Has Amy Oestreicher finally gotten that which she dreamed of? As a child, like so many other kids who feel somehow inadequate or unloved, she fell into a make-believe world of fame and glory. What Amy didn’t know was that there is often a price to pay for such rewards. Through the manipulation and abuse of an older Svengali type of teacher, a very young Amy became a student set to learn several difficult life lessons. The results of those sinister teacher-student experiences would change the reality of her psyche forevermore. Yet through the anguish of her trauma, fear, guilt, and shame, she unlocked and set free many additional gifts of self-expression.
Gifts that once lay dormant literally burst from her guts.
In her one-woman auto-biographic show, Passageways, Amy seizes the opportunity to demonstrate all of these gifts. For over an hour, she sings and acts out her story of betrayal turned loyal and her turmoil turned success. Passageways is her confession of determination and survival. She uses her relationship with nature to weave a tapestry through the dark and sometimes confusing forest of trees. Her resolve is to finally get back on her path and rise up into the proverbial healing rays of the sun.
The multimedia piece consists of song, dance, enchanting props, and projected paintings. All of the different mediums are developed by the artist to further tell her story in the most illustrative, visual, and audible ways possible. Though unlike the story, itself, which is well-written and thought-provoking, the music composition competes with the libretto, and in some spots the combination results in a collision that is somewhat hard to watch or listen to. Yet, with careful consideration, this combination – however strange – lends to the chaotic emotion of the story.
A major highlight of the play is the artwork. The paintings and the props such as the (Book) reveal and reflect the inner workings of a mind at the height of its emotional expression. The play utilizes these paintings to take the audience on a turbulent, and narrative stroll through a dreamscape comparable to that of an art gallery.

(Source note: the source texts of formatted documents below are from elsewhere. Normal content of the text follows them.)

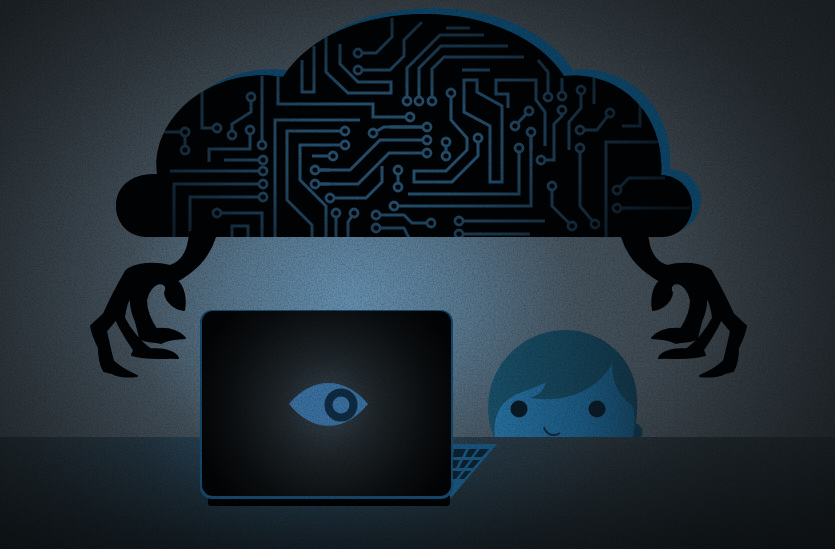
<!DOCTYPE html>
<html lang="en">
<head>
<meta charset="utf-8">
<title>The cloud is watching</title>
<style>
:root{--ink:#020304;--trace:#25506f;--rim:#0d4365;--eye:#3a70a0;--iris:#0f2b42;--edge:#16496e;--key:#0c2230}
html,body{margin:0;height:100%;overflow:hidden;background:#14181b}
.scene{display:block;width:835px;height:549px}
.ink{fill:var(--ink)}
.arm{fill:var(--ink);stroke:var(--ink);stroke-width:2;stroke-linejoin:round}
.traces{fill:none;stroke:var(--trace);stroke-width:3}
.pad{fill:var(--ink);stroke:var(--trace);stroke-width:2.8}
.both path{marker-start:url(#pad);marker-end:url(#pad)}
.single path{marker-start:url(#pad)}
</style>
</head>
<body>
<svg class="scene" viewBox="0 0 835 549" role="img" aria-label="A dark circuit cloud with clawed hands looms over a child at a laptop with an eye on its lid">
<defs>
<radialGradient id="wall" gradientUnits="userSpaceOnUse" cx="350" cy="300" r="500" gradientTransform="translate(0 60) scale(1 .8)">
<stop offset="0" stop-color="#6590b0"/><stop offset=".22" stop-color="#587890"/><stop offset=".45" stop-color="#46545f"/><stop offset=".75" stop-color="#3a434a"/><stop offset="1" stop-color="#2d343a"/>
</radialGradient>
<radialGradient id="vignette" gradientUnits="userSpaceOnUse" cx="418" cy="270" r="520" gradientTransform="translate(0 54) scale(1 .8)">
<stop offset=".5" stop-color="#05080a" stop-opacity="0"/><stop offset="1" stop-color="#05080a" stop-opacity=".45"/>
</radialGradient>
<radialGradient id="deskGlow" gradientUnits="userSpaceOnUse" cx="310" cy="450" r="420" gradientTransform="translate(0 180) scale(1 .6)">
<stop offset="0" stop-color="#2b5470"/><stop offset=".4" stop-color="#273a47"/><stop offset=".7" stop-color="#263037"/><stop offset="1" stop-color="#222a2f"/>
</radialGradient>
<linearGradient id="deskShade" x2="0" y2="1"><stop offset="0" stop-color="#05080a" stop-opacity="0"/><stop offset="1" stop-color="#05080a" stop-opacity=".5"/></linearGradient>
<radialGradient id="lidGlow" gradientUnits="userSpaceOnUse" cx="328" cy="406" r="135">
<stop offset="0" stop-color="#34434e"/><stop offset=".4" stop-color="#1c2226"/><stop offset=".75" stop-color="#0b0e10"/><stop offset="1" stop-color="#030405"/>
</radialGradient>
<radialGradient id="traceFade" gradientUnits="userSpaceOnUse" cx="390" cy="150" r="300" gradientTransform="translate(0 60) scale(1 .6)">
<stop offset=".3" stop-color="#020304" stop-opacity="0"/><stop offset="1" stop-color="#020304" stop-opacity=".8"/>
</radialGradient>
<linearGradient id="faceLight" gradientUnits="userSpaceOnUse" x1="495" y1="0" x2="640" y2="0"><stop offset="0" stop-color="#276f9f"/><stop offset=".6" stop-color="#1b577f"/><stop offset="1" stop-color="#143f5a"/></linearGradient>
<linearGradient id="hairLight" gradientUnits="userSpaceOnUse" x1="488" y1="0" x2="638" y2="0"><stop offset="0" stop-color="#195069"/><stop offset="1" stop-color="#113344"/></linearGradient>
<filter id="grain" x="0" y="0" width="100%" height="100%"><feTurbulence type="fractalNoise" baseFrequency=".75" numOctaves="3" seed="4"/><feColorMatrix values="0 0 0 0 0  0 0 0 0 0  0 0 0 0 0  1.6 0 0 0 -.6"/></filter>
<marker id="pad" markerUnits="userSpaceOnUse" markerWidth="14" markerHeight="14" refX="7" refY="7"><circle class="pad" cx="7" cy="7" r="4"/></marker>
<path id="cloud" d="M147 237C129 237 116 223 116 206S129 173 157 174C150 115 215 65 283 77C310 35 365 14 425 14C485 14 540 38 564 76C620 70 666 115 661 175C680 176 692 190 692 206S680 237 661 237Z"/>
<clipPath id="cloudClip"><use href="#cloud"/></clipPath>
<clipPath id="rimClip"><rect x="205" width="630" height="237"/></clipPath>
<clipPath id="aboveDesk"><rect width="835" height="437"/></clipPath>
</defs>

<rect id="backdrop" width="835" height="549" fill="url(#wall)"/>
<g id="desk">
<rect y="437" width="835" height="112" fill="url(#deskGlow)"/>
<rect y="437" width="835" height="112" fill="url(#deskShade)"/>
</g>
<rect id="corners" width="835" height="549" fill="url(#vignette)"/>

<g id="storm-cloud">
<g clip-path="url(#rimClip)"><use href="#cloud" fill="var(--rim)" transform="translate(9 -6)"/></g>
<use href="#cloud" class="ink"/>
<g clip-path="url(#cloudClip)">
<g class="traces">
<g class="plain">
<path d="M326 34V72L348 93H391V82H358L340 64V44"/>
<path d="M302 60V92H314V46"/>
<path d="M360 120H275V240"/>
<path d="M464 80V112L490 126V182H502V106L477 92V80Z"/>
<path d="M508 108V94H496V80H536V100L545 112V146"/>
<path d="M594 74V104"/>
<path d="M640 96V126H622"/>
<path d="M606 240V142H665"/>
<path d="M232 240V226H248V240"/>
<path d="M446 28H470M462 70H490"/>
</g>
<g class="both">
<path d="M251 97V112L232 124V135"/>
<path d="M185 132V150"/>
<path d="M451 93V120L467 138V150L446 171H414V182H452L478 156V138"/>
<path d="M446 142V156"/>
<path d="M398 170V187"/>
<path d="M376 215H404L412 223H431"/>
<path d="M515 126L529 111"/>
<path d="M541 160H554V124L562 116V110"/>
<path d="M580 130H597L610 113"/>
<path d="M552 186V206L572 226"/>
<path d="M580 148V206L595 224"/>
</g>
<g class="single">
<path d="M358 53H376L392 37V18"/>
<path d="M358 70H390L404 56V40L422 22"/>
<path d="M407 101V68L440 35H484"/>
<path d="M419 101V68L441 46H508"/>
<path d="M432 101V69L444 57H524"/>
<path d="M410 117H373V104H278V74"/>
<path d="M262 145V76"/>
<path d="M345 131H287V200L312 225V240"/>
<path d="M345 145H300V180L326 206V240"/>
<path d="M333 156H312"/>
<path d="M373 133L384 127H427"/>
<path d="M427 127H390"/>
<path d="M427 140H380L350 170H315"/>
<path d="M315 170H330"/>
<path d="M427 153H389L358 184H315"/>
<path d="M315 184H330"/>
<path d="M330 198H366L382 182V166"/>
<path d="M336 213V240"/>
<path d="M354 213L348 222V240"/>
<path d="M376 228H404L410 240"/>
<path d="M394 206H531V132"/>
<path d="M531 132V150"/>
<path d="M519 148V194H408"/>
<path d="M459 221H545"/>
<path d="M459 234H530"/>
<path d="M548 97V72L538 60"/>
<path d="M562 96V78"/>
<path d="M581 90V108L569 122V150"/>
<path d="M617 190L629 178H665"/>
<path d="M617 208H690"/>
<path d="M250 130V149H209V162"/>
<path d="M217 128H202V84"/>
<path d="M185 132H160"/>
<path d="M263 160H224"/>
<path d="M263 171H170"/>
<path d="M263 184H174V240"/>
<path d="M263 197H190V240"/>
<path d="M217 213H262V240"/>
</g>
</g>
<rect x="110" y="5" width="590" height="235" fill="url(#traceFade)"/>
</g>
</g>

<g id="clawed-arms">
<path class="arm" d="M190 232C189 250 183 262 170 266C155 262 135 263 126 271C118 285 110 300 104 314L91 326C92 334 96 342 99 348C99 358 101 366 104 371L112 373C120 377 130 377 137 376C128 372 118 366 113 361C110 350 108 340 106 331L116 319C122 333 129 342 134 350L132 355C148 360 165 357 178 358C175 351 165 349 150 349C141 343 130 330 124 318C125 308 128 300 131 296C130 305 133 315 136 322L140 338C146 343 155 341 161 343C170 338 180 339 185 338C178 330 168 328 156 329C150 320 146 310 146 300C148 292 152 285 159 283C165 283 168 287 165 293C166 302 175 309 184 310C186 300 184 287 177 281C192 272 208 260 215 237V232Z"/>
<path class="arm" d="M647 232C648 250 654 262 667 266C682 262 702 263 711 271C719 285 727 300 733 314L746 326C745 334 741 342 738 348C738 358 736 366 733 371L725 373C717 377 707 377 700 376C709 372 719 366 724 361C727 350 729 340 731 331L721 319C715 333 708 342 703 350L705 355C689 360 672 357 659 358C662 351 672 349 687 349C696 343 707 330 713 318C712 308 709 300 706 296C707 305 704 315 701 322L697 338C691 343 682 341 676 343C667 338 657 339 652 338C659 330 669 328 681 329C687 320 691 310 691 300C689 292 685 285 678 283C672 283 669 287 672 293C671 302 662 309 653 310C651 300 653 287 660 281C645 272 629 260 622 237V232Z"/>
</g>

<g id="child" clip-path="url(#aboveDesk)">
<circle cx="634" cy="432" r="8.5" fill="#102f43"/>
<path fill="url(#hairLight)" d="M495 440C484 415 486 386 502 363C517 342 540 330 565 330C600 330 628 354 635 383C639 402 637 422 633 440Z"/>
<path fill="url(#faceLight)" d="M495 440C493 420 497 407 510 398C521 391 534 389 546 382C544 390 539 395 530 398C565 403 596 392 612 364C612 382 619 397 632 405C636 416 634 430 633 440Z"/>
<g fill="#0a1a26"><circle cx="519" cy="409" r="8.5"/><circle cx="597" cy="409" r="8.5"/></g>
<path d="M544 427C546 435 554 437 560 433" fill="none" stroke="#0d2a3e" stroke-width="2"/>
</g>

<g id="laptop">
<g id="keyboard">
<path d="M440 444H497L450 499H430Z" fill="#19557e"/>
<path fill="var(--key)" d="M454 449H466L462 457H453ZM469 449H477L471 457H465ZM480 449H489L482 457H474ZM453 460H460L456 468H453ZM463 460H470L464 468H459ZM473 460H480L473 468H467ZM453 471H462L456 479H453ZM465 471H471L464 479H459Z"/>
</g>
<rect x="208" y="494" width="242" height="12" rx="3" class="ink"/>
<rect x="200" y="310" width="253" height="189" rx="12" fill="var(--edge)"/>
<rect x="202" y="311" width="249" height="185" rx="11" fill="url(#lidGlow)"/>
<g id="watching-eye">
<path fill="var(--eye)" d="M289 404C312 376 345 376 368 404C345 433 312 433 289 404Z"/>
<circle cx="341" cy="405" r="12.5" fill="none" stroke="var(--iris)" stroke-width="8"/>
</g>
</g>

<rect id="texture" width="835" height="549" filter="url(#grain)" opacity=".3"/>
</svg>
</body>
</html>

The question left at the end of the performance is can Amy embrace and step into being an adult? She certainly has the experience to be fully functional and to set an important example for the betterment of our so-called society. What remains so interesting is that Amy manages to give space and a platform to that wounded inner child that lives within so many. Perhaps, Passageways will clear the path for the storyteller to move on from the past, or will it keep her there for the rest of her life?
This post was written by the author in their personal capacity.The opinions expressed in this article are the author’s own and do not reflect the view of The Theatre Times, their staff or collaborators.
This post was written by David Vernon.
The views expressed here belong to the author and do not necessarily reflect our views and opinions.